_Exercise details_
List the lines of this listing that hold the word "stage".

_Entries provided_
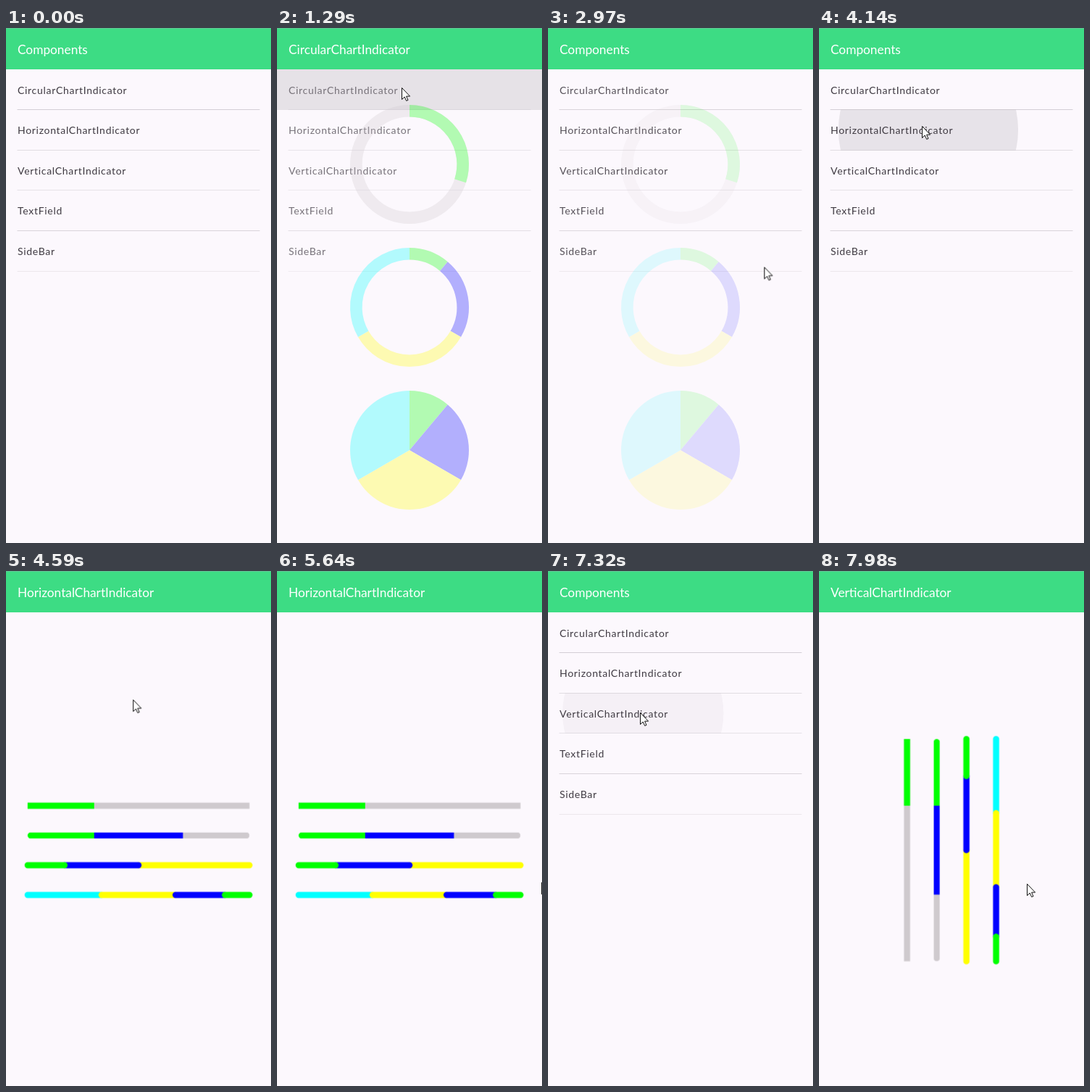
Write an HTML page that moves like this. It is 366 by 710 pixels and loops after 8000 ms.

```html
<!DOCTYPE html>
<html lang="en">
<head>
<meta charset="utf-8">
<title>Components</title>
<style>
  html, body { margin: 0; width: 100%; height: 100%; overflow: hidden; background: #fcf8fd; }
  svg { display: block; }
  text { font-family: Lato, "Open Sans", sans-serif; user-select: none; }
  .title { font-size: 17.3px; fill: #fff; }
  .item { font-size: 14px; letter-spacing: .7px; fill: #3f3a42; }
</style>
</head>
<body>
<svg id="stage" width="366" height="710" viewBox="0 0 366 710"></svg>
<script>
const LOOP = 8000;
const FADE = 300;
const STANDARD = 'cubic-bezier(.4, 0, .2, 1)';
const GREEN = '#0f0', BLUE = '#00f', YELLOW = '#ff0', CYAN = '#0ff', GRAY = '#cfcace';
const ROW = 55.6, TOP = 57;
const stage = document.getElementById('stage');

function add(parent, tag, attrs = {}, text = '') {
  const el = document.createElementNS('http://www.w3.org/2000/svg', tag);
  for (const key in attrs) el.setAttribute(key, attrs[key]);
  el.textContent = text;
  parent.append(el);
  return el;
}

// steps: [ms, value, easing to the next step]
function play(el, prop, steps) {
  const full = [[0, steps[0][1]], ...steps, [LOOP, steps.at(-1)[1]]];
  el.animate(full.map(([ms, value, easing = 'linear']) =>
    ({ offset: ms / LOOP, [prop]: value, easing })),
    { duration: LOOP, iterations: Infinity });
}

// ---- screens ----
const screens = {};
for (const name of ['list', 'circular', 'horizontal', 'vertical']) screens[name] = add(stage, 'g');

const items = ['CircularChartIndicator', 'HorizontalChartIndicator', 'VerticalChartIndicator', 'TextField', 'SideBar'];
const dividerAlpha = [.75, .5, .4, .65, .3];
const titles = {
  list: 'Components', circular: items[0], horizontal: items[1], vertical: items[2]
};

const ripples = add(screens.list, 'g');
items.forEach((label, i) => {
  add(screens.list, 'text', { class: 'item', x: 16, y: 90.5 + ROW * i }, label);
  add(screens.list, 'rect', {
    x: 15.5, y: Math.round(112 + 55.7 * i), width: 335, height: 1, fill: '#c6c1c8', opacity: dividerAlpha[i]
  });
});

function polar(cy, r, deg) {
  const a = deg * Math.PI / 180;
  return `${183 + r * Math.sin(a)} ${cy - r * Math.cos(a)}`;
}

function arc(cy, r, from, to, color, pie) {
  const start = pie ? `M183 ${cy}L` : 'M';
  add(screens.circular, 'path', {
    d: `${start}${polar(cy, r, from)}A${r} ${r} 0 0 1 ${polar(cy, r, to)}${pie ? 'Z' : ''}`,
    fill: pie ? color : 'none', stroke: pie ? 'none' : color, 'stroke-width': 16.6
  });
}

const RING = 73.7, PIE = 82;
const slices = [[0, 40, GREEN], [40, 120, BLUE], [120, 240, YELLOW], [240, 360, CYAN]];
add(screens.circular, 'circle', { cx: 183, cy: 188, r: RING, fill: 'none', stroke: GRAY, 'stroke-width': 16.6 });
arc(188, RING, 0, 108, GREEN);
for (const slice of slices) {
  arc(385, RING, ...slice);
  arc(582, PIE, ...slice, true);
}

const LENGTH = 306.5, THICK = 8.4;
const pill = add(add(stage, 'defs'), 'clipPath', { id: 'pill' });
add(pill, 'rect', { y: 41 - THICK / 2, width: LENGTH, height: THICK, rx: THICK / 2 });

// Each segment is [from, to, color] as a share of the bar; later ones lie on top.
const bars = [
  { segments: [[0, 1, GRAY], [0, .3, GREEN]] },
  { segments: [[0, 1, GRAY], [0, .3, GREEN], [.3, .7, BLUE]], clip: 'url(#pill)' },
  { segments: [[1 / 2, 1, YELLOW], [1 / 6, 1 / 2, BLUE], [0, 1 / 6, GREEN]], cap: 'round' },
  { segments: [[0, 1 / 3, CYAN], [1 / 3, 2 / 3, YELLOW], [2 / 3, 8 / 9, BLUE], [8 / 9, 1, GREEN]], cap: 'round' }
];

function drawBars(parent, transform) {
  const chart = add(parent, 'g', { transform, 'stroke-width': THICK });
  bars.forEach(({ segments, cap = 'butt', clip = 'none' }, i) => {
    const bar = add(chart, 'g', { 'stroke-linecap': cap, 'clip-path': clip });
    for (const [from, to, stroke] of segments)
      add(bar, 'line', { x1: from * LENGTH, x2: to * LENGTH, y1: 41 * i, y2: 41 * i, stroke });
  });
}
drawBars(screens.horizontal, 'translate(29.8 323.6)');
drawBars(screens.vertical, 'matrix(0 1 1 0 121.6 231.6)');

// ---- header ----
add(stage, 'rect', { width: 366, height: TOP, fill: '#3ddc84' });
add(stage, 'rect', { width: 366, height: 1, fill: '#62c596' });

// ---- navigation ----
const visits = [
  [1209, 'circular'], [2790, 'list'], [4209, 'horizontal'], [5660, 'list'], [7421, 'vertical']
];
for (const name in screens) {
  const title = add(stage, 'text', { class: 'title', x: 16, y: 36 }, titles[name]);
  let shown = name === 'list' ? 1 : 0;
  const fade = [[0, shown]], cut = [[0, shown]];
  for (const [ms, target] of visits) {
    const next = target === name ? 1 : 0;
    if (next === shown) continue;
    fade.push([ms, shown, STANDARD], [ms + FADE, next]);
    cut.push([ms, shown], [ms, next]);
    shown = next;
  }
  play(screens[name], 'opacity', fade);
  play(title, 'opacity', cut);
}

// ---- touch ripples: [press ms, first visible ms, x] ----
const INK = .14;
[[1092, 1130, 172], [4092, 4130, 142], [7304, 7305, 127]].forEach(([press, seen, x], i) => {
  const clip = add(stage.querySelector('defs'), 'clipPath', { id: 'row' + i });
  add(clip, 'rect', { y: TOP + ROW * i, width: 366, height: ROW });
  const holder = add(ripples, 'g', { 'clip-path': `url(#row${i})` });
  const ink = add(holder, 'circle', { cy: TOP + ROW * (i + .5), fill: '#1d1b20' });
  const end = press + 225;
  play(ink, 'r', [[press, '110px', STANDARD], [end, '195px']]);
  play(ink, 'cx', [[press, x + 'px'], [end, '183px']]);
  play(ink, 'opacity', [[seen, 0], [seen, INK * (seen - press) / 75], [press + 75, INK], [end, INK], [end + 150, 0]]);
});

// ---- pointer ----
const pointer = add(stage, 'path', {
  d: 'M.5 .5V16.5L4.2 13L6.7 18.4L9 17.4L6.6 12.1H11.6Z',
  fill: '#fff', stroke: '#111', 'stroke-width': 1, 'stroke-linejoin': 'round'
});
const at = (x, y) => `translate(${x}px, ${y}px)`;
play(pointer, 'transform', [
  [0, at(368, 53)],
  [80, at(368, 53), 'cubic-bezier(.3, .3, .4, 1)'],
  [870, at(172, 82)],
  [1400, at(172, 82), 'cubic-bezier(.4, 0, .5, 1)'],
  [1930, at(319, 340)],
  [1970, at(319, 340), 'ease-out'],
  [2070, at(303, 335)],
  [2880, at(303, 335), 'cubic-bezier(.4, 0, .6, .9)'],
  [3570, at(166, 168), 'ease-out'],
  [3870, at(142, 135)],
  [4380, at(142, 135), 'cubic-bezier(.4, 0, .8, .8)'],
  [4920, at(298, 333), 'cubic-bezier(.2, .4, .5, 1)'],
  [5280, at(365, 429)],
  [5640, at(365, 429)],
  [5720, at(358, 434), 'cubic-bezier(.4, 0, .6, .9)'],
  [6430, at(170, 198), 'ease-out'],
  [6680, at(133, 189)],
  [6840, at(127, 195)],
  [7480, at(127, 195), 'cubic-bezier(.4, 0, .4, 1)'],
  [7970, at(287, 431)]
]);
</script>
</body>
</html>
```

_Answer for this exercise_
<svg id="stage" width="366" height="710" viewBox="0 0 366 710"></svg>
const stage = document.getElementById('stage');
for (const name of ['list', 'circular', 'horizontal', 'vertical']) screens[name] = add(stage, 'g');
const pill = add(add(stage, 'defs'), 'clipPath', { id: 'pill' });
add(stage, 'rect', { width: 366, height: TOP, fill: '#3ddc84' });
add(stage, 'rect', { width: 366, height: 1, fill: '#62c596' });
  const title = add(stage, 'text', { class: 'title', x: 16, y: 36 }, titles[name]);
  const clip = add(stage.querySelector('defs'), 'clipPath', { id: 'row' + i });
const pointer = add(stage, 'path', {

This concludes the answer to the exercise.